The actin cytoskeleton and the nuclear translocation of β-catenin in human oesophageal squamous carcinoma cell lines
In addition to its crucial role in cell adhesion, β-catenin is also known to augment gene expression by forming a complex with lymphoid enhancer factor/T-cell factor in the nucleus. Unregulated β-catenin expression and/or its increased nuclear presence can lead to abnormal cell proliferation, tumour invasion and metastasis. Pertinent is the fact that the actin cytoskeleton is central to the translocation of several nuclear proteins. This study investigated whether the actin cytoskeleton influences the nuclear translocation of β-catenin in human oesophageal squamous cell carcinoma (HOSCC), a metastatic disease of common occurrence in South Africa. Disruption of the actin cytoskeleton of five moderately differentiated HOSCC cell lines, with cytochalasin D (cytoD), showed that the nuclear β-catenin level was unaltered in SNO, WHCO1 and WHCO5, but decreased in WHCO3 and WHCO6. CytoD treatment did not affect the cytoplasmic/membrane β-catenin level in these cell lines. Further examination of the possible association between the actin cytoskeleton and nuclear β-catenin translocation, required the design and stable transfection, of a vector containing full-length human β-catenin cDNA into one of the HOSCC lines. Stimulation of exogenous β-catenin expression in transfected WHCO1 cells did not increase cellular β-catenin level, nor did the stimulation of endogenous β-catenin expression with DMSO. In most cases (SNO, WHCO1 and WHCO5) the nuclear distribution of β-catenin in HOSCC is independent of a functional actin cytoskeleton, nonetheless there are some exceptions (WHCO3 and WHCO6). The observed variation within the HOSCC lines is possibly due to specific underlying event/s particular to the cell line. The stable level of β-catenin expression could be a consequence of regulatory pathways in WHCO1 compensating for the induced imbalance of β-catenin expression.

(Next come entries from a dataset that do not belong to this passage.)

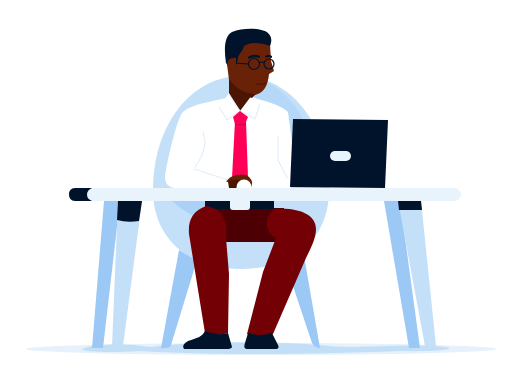
<!DOCTYPE html>
<html lang="en">
<head>
<meta charset="utf-8">
<title>Man working at a desk</title>
<style>
:root {
  --paper: #ffffff;
  --floor: #e6f1fb;
  --floor-deep: #c3dff7;
  --sky: #c4e0f9;
  --sky-deep: #9cc8f6;
  --desk: #e9f3fc;
  --navy: #00132b;
  --skin: #692208;
  --skin-deep: #4c1503;
  --tie: #ff0059;
  --tie-deep: #d9004b;
  --trousers: #730005;
  --trousers-deep: #4d0003;
  --crease: #e3eefa;
}
html, body { margin: 0; background: var(--paper); overflow: hidden; }
.scene { display: block; width: 523px; height: 386px; }
.floor { fill: var(--floor); }
.floor-deep { fill: var(--floor-deep); }
.sky { fill: var(--sky); }
.sky-deep { fill: var(--sky-deep); }
.desk { fill: var(--desk); }
.navy { fill: var(--navy); }
.white { fill: var(--paper); }
.skin { fill: var(--skin); }
.skin-deep { fill: var(--skin-deep); }
.tie { fill: var(--tie); }
.tie-deep { fill: var(--tie-deep); }
.trousers { fill: var(--trousers); }
.trousers-deep { fill: var(--trousers-deep); }
.crease { fill: none; stroke: var(--crease); stroke-width: 1.2; stroke-linecap: round; }
.glasses { fill: none; stroke: var(--navy); stroke-width: 1.2; }
</style>
</head>
<body>
<svg class="scene" viewBox="0 0 523 386" role="img" aria-label="Man in a shirt and tie working on a laptop at a desk">
  <g id="floor-shadow">
    <ellipse class="floor" cx="261" cy="349" rx="235" ry="6"/>
    <path class="floor-deep" d="M82 349C92 344 126 343 150 347C200 341 290 341 330 346C360 349 400 343 446 347C458 349 440 352 400 351C300 355 200 355 140 351C110 353 82 352 82 349Z"/>
  </g>

  <g id="chair">
    <path class="sky-deep" d="M179 250L197 260L171 345Q169 349 161 348Z"/>
    <path class="sky-deep" d="M303 250L285 262L312 343Q315 348 320 348Z"/>
    <path class="sky" d="M241 76C290 76 329 124 329 190C329 240 292 269 241 269C190 269 153 240 153 190C153 124 192 76 241 76Z"/>
    <path class="sky-deep" d="M236 78C262 74 288 90 303 119L293 119L291 188L328 188V201H206V188Z" opacity=".35"/>
    <path class="sky-deep" d="M172 201H212V222Q190 218 172 201Z" opacity=".6"/>
  </g>

  <g id="desk-legs">
    <path class="sky-deep" d="M104 201H120L103 348H92Z"/>
    <path class="sky" d="M118 201H142L123 346H112Z"/>
    <path class="navy" d="M118 201H142L139 221Q127 223 117 220Z"/>
    <path class="sky-deep" d="M384 201H400L420 348H409Z"/>
    <path class="sky" d="M398 201H421L436 346H425Z"/>
    <path class="navy" d="M398 201H421L422 210H399Z"/>
  </g>

  <g id="legs">
    <path class="trousers-deep" d="M214 208H284V242H220Z"/>
    <path class="navy" d="M205 199H274V209H205Z"/>
    <path class="trousers" d="M274 209C300 207 316 215 316 229C316 238 311 248 306 258L273 334Q260 337 247 334L263 272L276 238C264 232 264 218 274 209Z"/>
    <path class="trousers" d="M206 206C192 211 188 221 189 234L205 333Q216 337 228 333L229 274L226 238C228 222 224 209 206 206Z"/>
    <path class="navy" d="M205 331Q217 336 228 333L232 347Q231 349 227 349H184Q181 345 188 341C197 338 202 337 205 331Z"/>
    <path class="navy" d="M248 333Q260 337 272 333L278 345Q280 349 275 349H247Q243 349 245 343Z"/>
  </g>

  <g id="torso">
    <path class="white" d="M230 97C212 102 190 104 182 113C176 122 166 166 165 177C165 184 169 188 176 188H291L293 150L288 112C278 103 262 101 252 97Z"/>
    <path class="crease" d="M195 167Q204 155 205 143M194 169L228 180M278 136V160L291 185M205 143L203 132"/>
    <path class="skin-deep" d="M229 82L252 91L253 98L240 112L229 97Z"/>
    <path class="white" d="M229 93L240 111L227 120L219 107Z"/>
    <path class="white" d="M252 95L240 111L255 119L260 104Z"/>
    <path class="crease" d="M229 95L240 111L227 120L219 107M240 111L255 119L260 104"/>
    <path class="tie" d="M235 121H246L248 178L240 186L232 178Z"/>
    <path class="tie-deep" d="M235 121H246L246 125H235Z"/>
    <path class="tie" d="M240 111L248 117L245 124H235L233 117Z"/>
  </g>

  <g id="head">
    <path class="skin" d="M234 50C242 42 262 38 270 44L271 61L274 71L269 74C268 85 264 94 254 95C244 95 234 88 229 80L227 64Z"/>
    <path class="skin-deep" d="M229 79C236 89 246 94 256 94L252 98Q238 94 229 84Z"/>
    <path class="navy" d="M226 63C224 50 224 36 232 32C244 27 262 28 268 33C272 37 272 41 270 46C260 42 250 42 244 46C242 53 239 53 238 58L236 66Q231 61 229 67Z"/>
    <path class="skin" d="M236 58C229 57 226 62 228 67Q231 72 236 69Z"/>
    <path class="navy" d="M248 57Q254 53 260 56L260 58Q254 56 248 59ZM265 56Q269 54 272 56V58Q268 56 265 58Z"/>
    <path d="M256 84Q261 85 266 83" fill="none" stroke="var(--skin-deep)" stroke-width="1.2"/>
    <g class="glasses">
      <circle cx="254" cy="64" r="5.5"/>
      <circle cx="269" cy="64" r="5"/>
      <path d="M236 63L248 64M259 63Q262 61 264 63"/>
    </g>
  </g>

  <g id="desk-top">
    <rect class="desk" x="69" y="188" width="392" height="13" rx="6.5"/>
    <path class="navy" d="M75 188H92Q87 190 87 194.5Q87 199 92 201H75Q69 201 69 194.5Q69 188 75 188Z"/>
  </g>

  <g id="hands">
    <path class="skin" d="M226 182C229 176 238 173 246 175Q253 178 253 188H228Z"/>
    <path class="skin-deep" d="M228 181Q236 178 243 181L237 188H229Z"/>
    <path class="white" d="M166 176Q168 170 194 176L228 182L229 188H176Q168 187 166 176Z"/>
    <path class="white" d="M253 180L291 178V188H251Z"/>
  </g>

  <g id="cup">
    <circle class="white" cx="244" cy="187" r="7.5"/>
    <path class="desk" d="M230 188H250V207Q250 210 247 210H233Q230 210 230 207Z"/>
  </g>

  <g id="laptop">
    <path class="navy" d="M293 119L388 120L385 188L290 187Z"/>
    <rect class="desk" x="330" y="151" width="21" height="10" rx="5"/>
  </g>
</svg>
</body>
</html>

Student Number : 9906751K - MSc dissertation - School of Molecular and Cell Biology - Faculty of Science
β-catenin , actin cytoskeleton , nuclear translocation , oesphageal squamous carcinoma , cell lines